(Dataset records Opens)

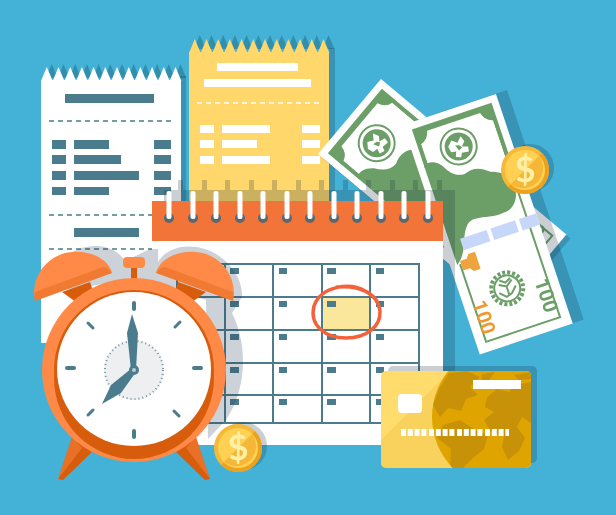
<!DOCTYPE html>
<html lang="en">
<head>
<meta charset="utf-8">
<title>Payment day</title>
<style>
:root{--sky:#43b2d6;--ink:#4b7c8d;--orange:#ff8a47;--rust:#d75c0c;--bar:#f37438;--ring:#f4623a;--yellow:#ffd76a;--gold:#e0a400;--land:#c89208;--green:#6c9f68;--paper:#fff;--shade:rgba(20,40,60,.22)}
*{margin:0;padding:0}
html,body{width:616px;height:515px;overflow:hidden;background:var(--sky)}
svg{display:block}
.sky{fill:var(--sky)}.paper{fill:var(--paper)}.ink{fill:var(--ink)}.orange{fill:var(--orange)}.rust{fill:var(--rust)}
.yellow{fill:var(--yellow)}.gold{fill:var(--gold)}.land{fill:var(--land)}.green{fill:var(--green)}.shade{fill:var(--shade)}
.line{fill:none;stroke:var(--ink);stroke-width:2}
.dash{fill:none;stroke-width:1.6;stroke-dasharray:5 4}
.value{font:bold 20px "Roboto","Liberation Sans",sans-serif;text-anchor:middle}
.dollar{font:bold 35px "Lato","Liberation Sans",sans-serif;text-anchor:middle;fill:#fff0a8}
</style>
</head>
<body>
<svg width="616" height="515" viewBox="0 0 616 515" role="img" aria-label="Receipts, banknotes, calendar, alarm clock, coins and a payment card">
<defs>
<path id="receipt-teeth" d="M0 15l5.8-14 5.9 14 5.8-14 5.9 14 5.8-14 5.9 14 5.8-14 5.9 14 5.8-14 5.9 14 5.8-14 5.9 14 5.8-14 5.9 14 5.8-14 5.9 14 5.8-14 5.9 14 5.8-14 5.9 14 5.8-14 5.9 14 5.8-14 5.9 14z"/>
<g id="seal">
<circle r="18" fill="none" stroke="#6c9f68" stroke-width="2"/>
<circle class="green" r="14"/>
<path class="paper" d="M-10-3l5-5 5 4 5-5 2 6-4 4 6 2-1 5-7-1-2 4-5-2 2-5-5-1z"/>
<path class="green" d="M-3-2l4 1 2 3-4 2z"/>
</g>
<g id="banknote">
<rect class="paper" width="98" height="242"/>
<path fill="none" stroke="#6c9f68" stroke-width="2" d="M10 150V232H88V10H10V50"/>
<path class="green" d="M7 7H91V98L87 88V24Q79 22 77 13H21Q19 22 11 24V48H7z"/>
<path class="green" d="M7 45C14 42 21 46 25 52C29 60 34 66 43 66C53 62 60 65 68 72C78 75 88 83 86 94C87 105 78 116 68 115C58 117 48 112 39 112C31 111 27 117 23 125C19 136 15 145 7 150z"/>
<path fill="#c6d7fa" d="M18 126H46V138H18zM50 126H76V138H50zM80 126H98V138H80z"/>
<path fill="#efa33c" d="M11 147H18L21 143H28V161H21L18 157H11z"/>
<circle cx="47" cy="188" r="16" fill="none" stroke="#6c9f68" stroke-width="4" stroke-dasharray="3 2"/>
<circle cx="47" cy="188" r="13" fill="none" stroke="#6c9f68" stroke-width="2"/>
<path fill="none" stroke="#6c9f68" stroke-width="2" d="M40 182l7 4 7-5M47 186v9M38 190l6 6 6-2 6-6M42 178l5 4 6-3"/>
<text class="value" transform="translate(9 208) rotate(90)" fill="#ee9a31">100</text>
<text class="value green" transform="translate(75 207) rotate(90)" font-size="18">100</text>
<use href="#seal" x="46" y="38"/>
</g>
<g id="coin">
<circle class="shade" cx="5" cy="-2" r="24"/>
<circle r="24" fill="#f6b937"/>
<path fill="#eaa21f" d="M-17 17A24 24 0 0 0 17-17z"/>
<circle r="20" fill="#ffd052"/>
<path fill="#f5b737" d="M-14 14A20 20 0 0 0 14-14z"/>
<text class="dollar" y="12" transform="rotate(-4)">$</text>
</g>
<g id="binder-ring"><circle cx="0" cy="218" r="5" fill="#5b6872"/><rect class="paper" x="-2.5" y="191" width="5" height="28" rx="2"/></g>
<g id="binder">
<use href="#binder-ring" x="169"/><use href="#binder-ring" x="193"/><use href="#binder-ring" x="216"/><use href="#binder-ring" x="240"/><use href="#binder-ring" x="263"/><use href="#binder-ring" x="287"/><use href="#binder-ring" x="310"/><use href="#binder-ring" x="334"/><use href="#binder-ring" x="357"/><use href="#binder-ring" x="381"/><use href="#binder-ring" x="404"/><use href="#binder-ring" x="428"/>
</g>
<g id="day-row"><path class="ink" d="M230 268h9v6h-9zM279 268h8v6h-8zM327 268h9v6h-9zM376 268h8v6h-8z"/></g>
<g id="bell">
<path class="orange" d="M-39 20C-44-2-28-27-2-29C20-31 36-19 38-8z"/>
<path class="rust" d="M-39 20L38-8Q34-14 29-14L-39 11Q-40 16-39 20z" opacity=".35"/>
<path class="rust" d="M-12 11L16 1L21 16L6 24z"/>
</g>
<clipPath id="card-edge"><rect x="381" y="371" width="150" height="97" rx="5"/></clipPath>
<clipPath id="globe-edge"><circle cx="505" cy="417" r="73"/></clipPath>
</defs>

<rect class="sky" width="616" height="515"/>

<g id="white-receipt">
<use href="#receipt-teeth" x="46" y="63" fill="#318fad"/>
<rect class="shade" x="180" y="76" width="6" height="267"/>
<use href="#receipt-teeth" class="paper" x="41" y="66"/>
<rect class="paper" x="41" y="80" width="140" height="263"/>
<path class="ink" d="M65 94h89v9H65zM52 140h14v9H52zM74 140h35v9H74zM154 140h17v9h-17zM52 155h14v9H52zM74 155h47v9H74zM154 155h17v9h-17zM52 171h14v9H52zM74 171h65v9H74zM154 171h17v9h-17zM52 187h14v8H52zM74 187h35v8H74zM154 187h17v8h-17zM74 228h65v9H74z"/>
<path class="dash" stroke="#4b7c8d" d="M49 121H174M49 215H152M49 249H152"/>
</g>

<g id="yellow-receipt">
<use href="#receipt-teeth" x="194" y="34" fill="#318fad"/>
<rect class="shade" x="329" y="48" width="6" height="155"/>
<use href="#receipt-teeth" class="yellow" x="189" y="38"/>
<rect class="yellow" x="189" y="52" width="140" height="151"/>
<path class="paper" d="M217 63h81v8h-81zM204 79h107v8H204zM200 125h14v8h-14zM222 125h48v8h-48zM302 125h18v8h-18zM200 140h14v8h-14zM222 140h35v8h-35zM302 140h18v8h-18zM200 156h14v8h-14zM222 156h48v8h-48zM302 156h18v8h-18z"/>
<path class="dash" stroke="#fff" d="M197 103H322"/>
</g>

<g id="banknotes">
<rect class="shade" width="98" height="242" transform="translate(322 158) rotate(-50)"/>
<use href="#banknote" transform="translate(318 154) rotate(-50)"/>
<rect class="shade" width="98" height="242" transform="translate(414 121) rotate(-18.5)"/>
<use href="#banknote" transform="translate(403 125) rotate(-18.5)"/>
</g>
<use href="#coin" x="525" y="170"/>

<g id="calendar">
<path class="shade" d="M164 190H178V180H183V190H202V180H207V190H225V180H230V190H249V180H254V190H272V180H277V190H296V180H301V190H319V180H324V190H343V180H348V190H366V180H371V190H390V180H395V190H413V180H418V190H437V180H442V190H455V432H443V201H164z"/>
<rect class="paper" x="152" y="201" width="291" height="244"/>
<rect x="152" y="201" width="291" height="40" fill="#f37438"/>
<use href="#binder"/>
<rect x="322" y="297" width="48" height="33" fill="#fbe79c"/>
<path class="line" d="M177 264H419V423H177zM177 297H419M177 330H419M177 363H419M177 395H419M225 264V423M273 264V423M322 264V423M370 264V423"/>
<use href="#day-row"/><use href="#day-row" y="33"/><use href="#day-row" y="66"/><use href="#day-row" y="99"/><use href="#day-row" y="131"/>
<path fill="none" stroke="#f4623a" stroke-width="3.5" stroke-linecap="round" d="M365 291C350 282 321 286 314 306C309 326 326 338 346 338C367 338 381 326 380 311C378 292 357 285 337 287"/>
</g>

<g id="alarm-clock">
<g id="clock-shadow" opacity=".22" fill="#19334a">
<path d="M56 275C61 255 78 245 98 246C112 247 121 254 125 261L150 249H158V262C166 248 186 243 205 249C229 257 243 279 242 297L232 313C248 345 247 388 226 420L208 439L206 300L134 278L70 290z"/>
</g>
<path class="rust" d="M72 437L58 479L63 480L92 452zM196 437L210 479L205 480L176 452z"/>
<path class="orange" opacity=".45" d="M72 437L58 479L82 448zM196 437L210 479L186 448z"/>
<use href="#bell" transform="translate(74 281)"/>
<use href="#bell" transform="translate(194 281) scale(-1 1)"/>
<rect class="rust" x="131" y="264" width="6" height="18"/>
<rect class="orange" x="123" y="257" width="22" height="11" rx="4"/>
<circle class="orange" cx="134" cy="370" r="92"/>
<circle class="rust" cx="134" cy="370" r="80"/>
<path class="rust" d="M55 370A79 79 0 0 0 213 370L214 378A80 81 0 0 1 54 378z"/>
<circle class="paper" cx="134" cy="369" r="77"/>
<circle cx="134" cy="370" r="30" fill="#eeeff1"/>
<circle cx="134" cy="370" r="29" fill="none" stroke="#7695a0" stroke-width="2" stroke-dasharray="1 3"/>
<path fill="none" stroke="#4b7c8d" stroke-width="4" stroke-linecap="round" d="M134 303v6M134 431v6M67 368h7M194 368h7"/>
<path fill="none" stroke="#4b7c8d" stroke-width="3" stroke-linecap="round" d="M175 327l5-5M88 323l5 5M174 411l5 5M93 410l-5 5"/>
<path class="ink" d="M131 370L127 333L132 314L138 333L136 370z"/>
<path class="ink" d="M132 368L111 385L102 404L121 393L136 372z"/>
<circle class="ink" cx="134" cy="370" r="5"/>
<circle cx="134" cy="370" r="2" fill="#b8cbd2"/>
</g>
<use href="#coin" x="238" y="448"/>

<g id="payment-card">
<rect class="shade" x="388" y="366" width="149" height="97" rx="5"/>
<g clip-path="url(#card-edge)">
<rect x="381" y="371" width="150" height="97" fill="#ffdc6c"/>
<path fill="#f4c94e" d="M381 440L450 371H531V468H381z" opacity=".5"/>
<circle class="gold" cx="505" cy="417" r="73"/>
<g class="land" clip-path="url(#globe-edge)">
<path d="M449 373L467 371L480 377L470 387L478 395L466 399L461 411L448 408L440 417L433 405L440 387z"/>
<path d="M443 425L460 420L477 431L488 435L484 449L473 458L463 468H450L451 449L437 438z"/>
<path d="M487 397L497 389L509 392L515 385L531 382V423L522 417L517 427L525 438L519 451L508 460L502 447L504 436L491 432L484 420L494 412L485 407z"/>
<path d="M482 374L495 372L489 380L481 384zM514 375L531 372V379L519 380z"/>
</g>
</g>
<rect class="paper" x="398" y="394" width="24" height="19" rx="4"/>
<rect class="paper" x="473" y="380" width="48" height="9"/>
<path fill="none" stroke="#fff" stroke-width="7" stroke-dasharray="5 1.8" d="M401 432.500h26M429 432.500h26M457 432.500h26M485 432.500h24"/>
</g>
</svg>
</body>
</html>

(Dataset records Closes)

Task -
Where in the records does the word "html" appear? Copy each line that holds it.

Written response -
<!DOCTYPE html>
<html lang="en">
html,body{width:616px;height:515px;overflow:hidden;background:var(--sky)}
</html>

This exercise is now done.